This claim can be made for a few reasons, but perhaps the most common is when the elderly person has dementia or a similar issue. If they made the will while they had the degenerative brain disease, one could argue that they did not understand what they were doing, that they made clear errors or that they even forgot about assets and heirs through no fault of their own.
In some cases, this claim also relates to drug and alcohol use. If someone was under the influence, even of a legal medication, then their will may not stand.
2. Someone else created a fake will
If the will is a forgery, then it clearly does not reflect the person’s wishes and desires for their estate. An heir may create a fake will that leaves more of the assets to them than they would have gotten through the actual estate plan. This is fraud, it is illegal and the fake will can get thrown out.
3. The elderly person suffered from undue influence
While it’s uncommon for someone to make a blatantly fake document, they could attempt to influence the elderly person and convince them to change the will.

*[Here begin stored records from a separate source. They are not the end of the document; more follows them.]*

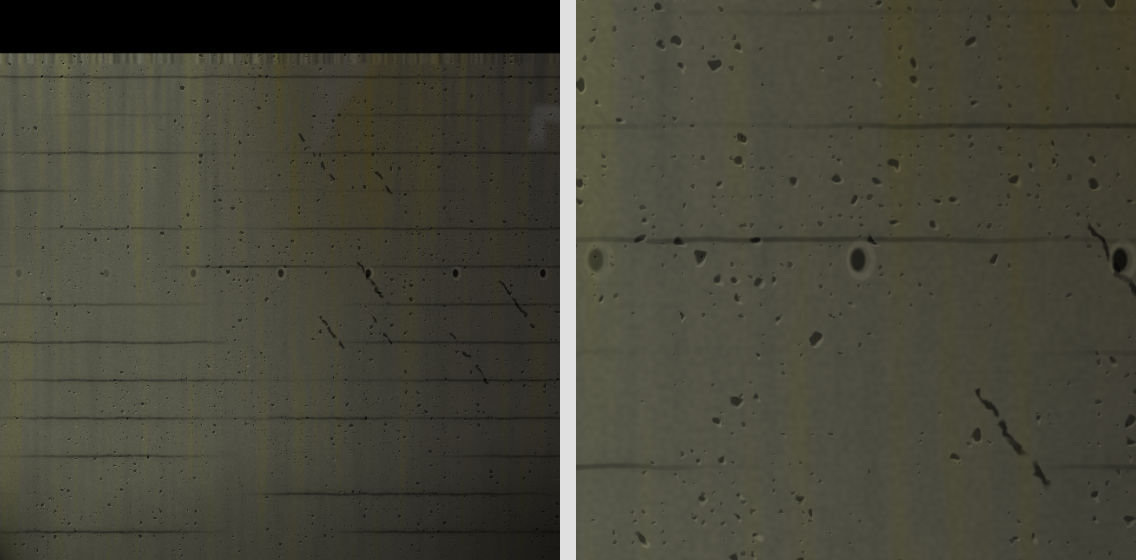
Left, the full canvas; right, a detail of the centre.
A Shadertoy shader for this texture:

```glsl
const vec3 PALE_CONCRETE = vec3(0.350, 0.350, 0.295);
const vec3 DARK_CONCRETE = vec3(0.185, 0.178, 0.155);
const vec3 OLIVE_STAIN = vec3(0.235, 0.215, 0.125);
const vec3 LIME_WASH = vec3(0.290, 0.280, 0.275);
const float WALL_TOP = 0.905;
const float BOARD_HEIGHT = 0.0677;

vec3 hash3(vec2 p) {
    vec3 q = fract(p.xyx * vec3(0.1031, 0.1030, 0.0973));
    q += dot(q, q.yxz + 33.33);
    return fract((q.xxy + q.yzz) * q.zyx);
}

float cornerSlope(vec2 corner, vec2 offset) {
    float angle = 6.2832 * hash3(corner).x;
    return dot(vec2(cos(angle), sin(angle)), offset);
}

float gradientNoise(vec2 p) {
    vec2 i = floor(p), f = fract(p);
    vec2 u = f * f * f * (f * (f * 6.0 - 15.0) + 10.0);
    vec2 e = vec2(1.0, 0.0);
    float low = mix(cornerSlope(i, f), cornerSlope(i + e, f - e), u.x);
    float high = mix(cornerSlope(i + e.yx, f - e.yx), cornerSlope(i + 1.0, f - 1.0), u.x);
    return mix(low, high, u.y);
}

float fbm(vec2 p) {
    float sum = 0.0, amplitude = 0.6;
    for (int i = 0; i < 4; i++) {
        sum += amplitude * gradientNoise(p);
        p = p * 2.03 + 17.3;
        amplitude *= 0.55;
    }
    return sum;
}

// Dark pores with a lit lower rim: positive is shadow, negative is light
float pores(vec2 uv, float frequency, float density) {
    vec2 p = uv * frequency;
    p += 0.3 * vec2(gradientNoise(p * 1.7), gradientNoise(p * 1.7 + 40.0));
    vec3 r = hash3(floor(p) + frequency);
    vec2 d = fract(p) - 0.5 - 0.35 * (r.xy - 0.5);
    float radius = mix(0.09, 0.25, r.z * r.z);
    float shadow = 1.0 - smoothstep(radius - 0.07, radius + 0.09, length(d));
    float rim = 1.0 - smoothstep(radius - 0.07, radius + 0.09, length(d + vec2(-0.10, 0.15)));
    float present = step(hash3(floor(p) + 71.0).y, density);
    return present * (shadow - 0.5 * rim * (1.0 - shadow));
}

// Horizontal seams left by the formwork boards
float boardSeams(vec2 uv, float pixel) {
    float row = round((uv.y - 0.05) / BOARD_HEIGHT);
    float y = uv.y - 0.05 - row * BOARD_HEIGHT + 0.002 * gradientNoise(vec2(uv.x * 25.0, row * 7.3));
    float presence = smoothstep(-0.25, 0.35, gradientNoise(vec2(uv.x * 3.0, row * 5.7)) + 0.25 * uv.x);
    float ragged = 0.6 + 0.8 * gradientNoise(vec2(uv.x * 90.0, uv.y * 160.0));
    float line = 1.0 - smoothstep(0.0006, 0.0018 + pixel, abs(y));
    float smear = exp(-abs(y) / 0.005) * mix(0.65, 0.25, smoothstep(0.1, 0.5, uv.y));
    return presence * (0.55 * line + smear * ragged);
}

float tieHoles(vec2 uv, float pixel) {
    float index = round((uv.x - 0.033) / 0.156);
    vec2 d = uv - vec2(0.033 + index * 0.156, 0.512);
    float r = length(d * vec2(1.5, 1.0));
    float hole = 1.0 - smoothstep(0.005, 0.008 + pixel, r);
    float rim = 1.0 - smoothstep(0.001, 0.003 + pixel, abs(length((d - vec2(0.002, 0.0)) * vec2(1.4, 1.0)) - 0.010));
    return mix(0.25, 1.0, smoothstep(0.2, 0.7, uv.x)) * (hole - 0.25 * rim);
}

// Short broken cracks running down to the right
float cracks(vec2 uv, float pixel) {
    float sum = 0.0;
    vec2 bent = uv + 0.009 * vec2(fbm(uv * 45.0), fbm(uv * 45.0 + 9.0));
    for (int i = 0; i < 8; i++) {
        vec3 r = hash3(vec2(float(i) * 3.7, 12.0));
        vec2 start = vec2(0.25 + 0.65 * r.x, 0.30 + 0.50 * r.y);
        vec2 span = (0.05 + 0.06 * r.z) * vec2(0.6, -0.8);
        float along = clamp(dot(bent - start, span) / dot(span, span), 0.0, 1.0);
        float gap = smoothstep(-0.15, 0.15, gradientNoise(vec2(along * 7.0, float(i) * 4.1)));
        sum += gap * (1.0 - smoothstep(0.0005, 0.002 + pixel, length(bent - start - along * span)));
    }
    return min(sum, 1.0);
}

// Pale run tapering downward, and a faint frame at the right edge
float limeWash(vec2 uv) {
    vec2 p = uv + 0.018 * vec2(fbm(uv * 14.0), fbm(uv * 14.0 + 5.0));
    float width = mix(0.008, 0.055, smoothstep(0.74, 0.90, p.y));
    float run = (1.0 - smoothstep(width * 0.6, width + 0.012, abs(p.x - 0.56 - 0.3 * (p.y - 0.72))))
        * smoothstep(0.71, 0.75, p.y);
    vec2 q = abs(p - vec2(1.0, 0.74)) - vec2(0.04, 0.055);
    float box = length(max(q, 0.0)) + min(max(q.x, q.y), 0.0);
    float frame = (1.0 - smoothstep(0.006, 0.02, abs(box))) * smoothstep(0.71, 0.77, uv.y);
    return max(0.6 * run, frame);
}

void mainImage(out vec4 fragColor, in vec2 fragCoord) {
    vec2 uv = fragCoord / iResolution.xy;
    float pixel = 1.0 / iResolution.y;

    // Broad light falloff and vertical water streaks
    float cloud = fbm(uv * 4.0);
    float streak = fbm(uv * vec2(22.0, 1.6)) + 0.5 * gradientNoise(uv * vec2(75.0, 4.0));
    vec3 color = mix(PALE_CONCRETE, DARK_CONCRETE, smoothstep(0.2, 1.05, uv.x + 0.10 * cloud));
    float stain = exp(-pow((uv.x - 0.63) / 0.17, 2.0)) * smoothstep(0.3, 0.85, uv.y);
    color = mix(color, OLIVE_STAIN, clamp(stain * (0.6 + 0.9 * streak), 0.0, 0.85));
    color *= 1.0 + streak * mix(0.10, 0.24, smoothstep(0.4, 0.95, uv.y)) + 0.08 * cloud;
    color.b *= 1.0 - 0.12 * smoothstep(0.0, 0.4, streak);
    color = mix(color, LIME_WASH, 0.6 * limeWash(uv));

    // Surface relief
    float roughness = smoothstep(-0.25, 0.45, fbm(uv * 6.0 + 31.0) + 0.2 * uv.x);
    float relief = 0.45 * pores(uv, 85.0, 0.22 * roughness) + 0.28 * pores(uv, 170.0, 0.28 * roughness);
    relief += 0.40 * boardSeams(uv, pixel) + 0.75 * tieHoles(uv, pixel) + 0.55 * cracks(uv, pixel);
    color *= 1.0 - clamp(relief, -0.3, 0.85);
    color *= 1.0 + 0.07 * gradientNoise(uv * 230.0) + 0.05 * fbm(uv * 60.0);

    // Dim foot, corners, and streaked upper rim
    color *= mix(0.76, 1.0, smoothstep(-0.02, 0.24, uv.y + 0.04 * cloud));
    color *= 1.0 - 0.45 * exp(-length(uv * vec2(1.0, 0.6)) / 0.035);
    color *= 1.0 - 0.35 * smoothstep(0.7, 1.1, uv.x) * smoothstep(0.3, 0.0, uv.y);
    color *= 1.0 + 0.4 * gradientNoise(vec2(uv.x * 150.0, 3.5)) * smoothstep(0.882, 0.890, uv.y);
    color *= 1.0 - smoothstep(WALL_TOP - pixel, WALL_TOP + pixel, uv.y);
    fragColor = vec4(color, 1.0);
}
```
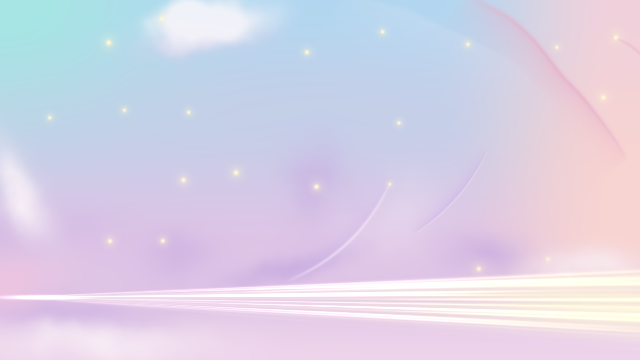
A Shadertoy shader for this background:

```glsl
// A pastel dream sky: a teal-blue to lilac gradient with a peach right side,
// soft noise clouds, curved feather strokes, scattered sparkles, and a fan of
// light streaks, drawn as noise over the slope of the ray from one apex.
#define BEAM_APEX vec2(0.035, 0.174)
#define BEAM_TOP 0.044
#define BEAM_BOTTOM -0.085
#define STREAK_FREQ 150.0
#define SPARKLE_CELL 0.2
#define SPARKLE_CHANCE 0.55
#define SPARKLE_SIZE 0.006
#define WARP_AMOUNT 0.07

float hash(vec2 p) {
    return fract(sin(dot(p, vec2(127.1, 311.7))) * 43758.5);
}

vec2 gradientAt(vec2 cell) {
    float a = 6.2832 * hash(cell);
    return vec2(cos(a), sin(a));
}

// Gradient noise, about -0.7 to 0.7
float noise(vec2 p) {
    vec2 i = floor(p), f = p - i;
    vec2 u = f * f * f * (f * (f * 6.0 - 15.0) + 10.0);
    vec2 e = vec2(0, 1);
    return mix(mix(dot(gradientAt(i), f), dot(gradientAt(i + e.yx), f - e.yx), u.x),
               mix(dot(gradientAt(i + e), f - e), dot(gradientAt(i + 1.0), f - 1.0), u.x), u.y);
}

float fbm(vec2 p) {
    float sum = 0.0, amp = 0.6;
    for (int i = 0; i < 4; i++) {
        sum += amp * noise(p);
        p = mat2(1.6, 1.2, -1.2, 1.6) * p + 7.3;
        amp *= 0.5;
    }
    return sum;
}

// Soft ellipse, turned counterclockwise by angle
float blob(vec2 p, vec2 center, vec2 radius, float angle) {
    float c = cos(angle), s = sin(angle);
    vec2 q = mat2(c, -s, s, c) * (p - center) / radius;
    return exp(-dot(q, q));
}

// Tapered curve from a to b: x is a crisp rim, y a feather on its inner side
vec2 feather(vec2 p, vec2 a, vec2 b, float bend, float width) {
    vec2 dir = normalize(b - a), q = p - a;
    float t = clamp(dot(q, dir) / distance(a, b), 0.0, 1.0);
    float taper = 4.0 * t * (1.0 - t);
    float d = dot(q, vec2(-dir.y, dir.x)) - bend * taper;
    float rim = exp(-pow(d / (0.15 * width), 2.0));
    float inner = smoothstep(0.1 * width, -0.1 * width, d) * exp(min(d, 0.0) / width);
    return vec2(rim, inner) * sqrt(taper);
}

vec3 skyColor(vec2 p) {
    vec3 col = mix(vec3(0.93, 0.83, 0.92), vec3(0.87, 0.77, 0.90), smoothstep(0.0, 0.2, p.y));
    col = mix(col, vec3(0.77, 0.81, 0.91), smoothstep(0.3, 0.7, p.y));
    col = mix(col, vec3(0.70, 0.84, 0.94), smoothstep(0.68, 1.0, p.y));
    col = mix(col, vec3(0.65, 0.90, 0.89), blob(p, vec2(0.0, 1.0), vec2(0.42, 0.3), 0.0));
    vec3 peach = mix(vec3(0.97, 0.83, 0.82), vec3(0.94, 0.82, 0.86), smoothstep(0.5, 1.0, p.y));
    return mix(col, peach, smoothstep(1.2, 1.72, p.x) * smoothstep(0.05, 0.35, p.y));
}

vec3 addClouds(vec3 col, vec2 p) {
    float n = fbm(p * 5.0);
    vec2 w = p + WARP_AMOUNT * vec2(n, fbm(p * 4.0 + 19.0));
    // Lilac shadows
    float lilac = 0.55 * blob(w, vec2(0.87, 0.50), vec2(0.07, 0.09), 0.0)
        + 0.80 * blob(w, vec2(0.81, 0.26), vec2(0.17, 0.035), 0.35)
        + 0.50 * blob(w, vec2(0.50, 0.29), vec2(0.10, 0.06), 0.0)
        + 0.65 * blob(w, vec2(1.36, 0.29), vec2(0.10, 0.045), 0.0)
        + 0.70 * blob(w, vec2(0.18, 0.13), vec2(0.25, 0.045), 0.0)
        + 0.35 * blob(w, vec2(0.10, 0.36), vec2(0.20, 0.07), 0.0);
    col = mix(col, vec3(0.78, 0.67, 0.88), min(lilac, 1.0));
    col = mix(col, vec3(0.95, 0.77, 0.87), 0.7 * blob(w, vec2(0.0, 0.22), vec2(0.16, 0.08), 0.0));
    // White mist
    float mist = 0.80 * blob(w, vec2(0.06, 0.47), vec2(0.05, 0.14), 0.5)
        + 0.70 * blob(w, vec2(1.65, 0.25), vec2(0.14, 0.05), 0.0)
        + 0.60 * blob(w, vec2(0.28, 0.05), vec2(0.30, 0.06), 0.0)
        + 0.30 * blob(w, vec2(1.10, 0.40), vec2(0.14, 0.10), 0.6);
    col = mix(col, vec3(0.98, 0.95, 0.97), min(mist * (1.0 + 0.8 * n), 1.0));
    // Top cloud with a violet underside
    float puff = blob(w, vec2(0.58, 0.94), vec2(0.22, 0.075), 0.12);
    col = mix(col, vec3(0.86, 0.81, 0.92), 0.7 * blob(w, vec2(0.55, 0.89), vec2(0.16, 0.04), 0.1));
    return mix(col, vec3(0.97, 0.96, 0.98), 0.9 * smoothstep(0.2, 0.9, puff + 0.7 * n * puff));
}

vec3 addFeathers(vec3 col, vec2 p) {
    vec2 w = p + 0.02 * vec2(noise(p * 6.0), noise(p * 6.0 + 31.0));
    vec2 low = feather(p, vec2(1.087, 0.50), vec2(0.80, 0.22), 0.040, 0.03);
    vec2 high = feather(p, vec2(1.354, 0.58), vec2(1.15, 0.35), 0.022, 0.015);
    vec2 pink = feather(w, vec2(1.30, 1.02), vec2(1.74, 0.55), 0.045, 0.05);
    vec2 edge = feather(w, vec2(1.69, 0.91), vec2(1.80, 0.82), 0.010, 0.03);
    vec2 pale = feather(w, vec2(0.95, 1.02), vec2(1.55, 0.72), 0.050, 0.10);
    col = mix(col, vec3(0.80, 0.70, 0.90), 0.5 * low.y + 0.65 * high.y);
    col = mix(col, vec3(0.97, 0.92, 0.98), 0.6 * low.x + 0.4 * high.x);
    col = mix(col, vec3(0.85, 0.89, 0.96), 0.3 * pale.y);
    return mix(col, vec3(0.90, 0.68, 0.78), 0.55 * pink.y + 0.3 * pink.x + 0.4 * edge.x);
}

vec3 addBeam(vec3 col, vec2 p, float pixel) {
    vec2 q = p - BEAM_APEX;
    float x = max(q.x, 0.001), slope = q.y / x, blur = 0.004 + pixel / x;
    float fan = smoothstep(BEAM_BOTTOM - blur, BEAM_BOTTOM + 0.055, slope)
        * smoothstep(BEAM_TOP + blur, BEAM_TOP - 0.012, slope) * smoothstep(0.0, 0.25, q.x);
    // Fine streaks fade where they become thinner than a pixel
    float fine = noise(vec2(slope * STREAK_FREQ, x * 0.6)) * smoothstep(0.5, 2.0, x / (STREAK_FREQ * pixel));
    float broad = noise(vec2(slope * STREAK_FREQ * 0.35, x * 0.5 + 9.0));
    vec3 light = mix(vec3(0.99, 0.91, 0.95), vec3(1.0, 0.97, 0.87), smoothstep(0.5, 1.6, q.x));
    col = mix(col, light, fan * clamp(0.68 + 0.8 * fine + 0.5 * broad, 0.0, 1.0));
    col += 0.25 * fan * max(fine + broad, 0.0);
    col = mix(col, vec3(1.0, 0.97, 0.86), 0.6 * blob(p, vec2(1.72, 0.14), vec2(0.28, 0.05), -0.05));
    return col + 0.5 * blob(p, BEAM_APEX + vec2(0.08, 0.0), vec2(0.09, 0.005), 0.0);
}

vec3 addSparkles(vec3 col, vec2 p) {
    vec2 cell = floor(p / SPARKLE_CELL);
    vec2 jitter = 0.25 + 0.5 * vec2(hash(cell + 3.1), hash(cell + 8.7));
    float d = length(p - (cell + jitter) * SPARKLE_CELL);
    float size = SPARKLE_SIZE * (0.6 + 0.6 * hash(cell + 5.3));
    float on = step(hash(cell + 1.9), SPARKLE_CHANCE) * step(0.2, p.y);
    float glow = 0.8 * exp(-d * d / (size * size)) + 0.3 * exp(-d * d / (9.0 * size * size));
    return mix(col, vec3(1.0, 0.97, 0.83), on * min(glow, 1.0));
}

void mainImage(out vec4 fragColor, in vec2 fragCoord) {
    vec2 p = fragCoord / iResolution.y;
    p.x *= 16.0 / 9.0 * iResolution.y / iResolution.x;
    vec3 col = addFeathers(addClouds(skyColor(p), p), p);
    col = addSparkles(addBeam(col, p, 1.0 / iResolution.y), p);
    fragColor = vec4(clamp(col, 0.0, 1.0), 1.0);
}
```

This sometimes happens with manipulative family members, for instance, who may even lie about siblings and other heirs to turn the elderly person against them. It can also happen if a caregiver threatens the elderly person and forces them to change the will.
A sort of mix of the above two reasons is when someone simply creates a fake or altered will and then tricks the elderly person into signing. They may tell them it’s a necessary health care document, for instance, and secure a falsified will with a real signature.
Challenging the will
These are just three reasons, but they show you why will contests do happen. Make sure you know your rights if this happens in your family.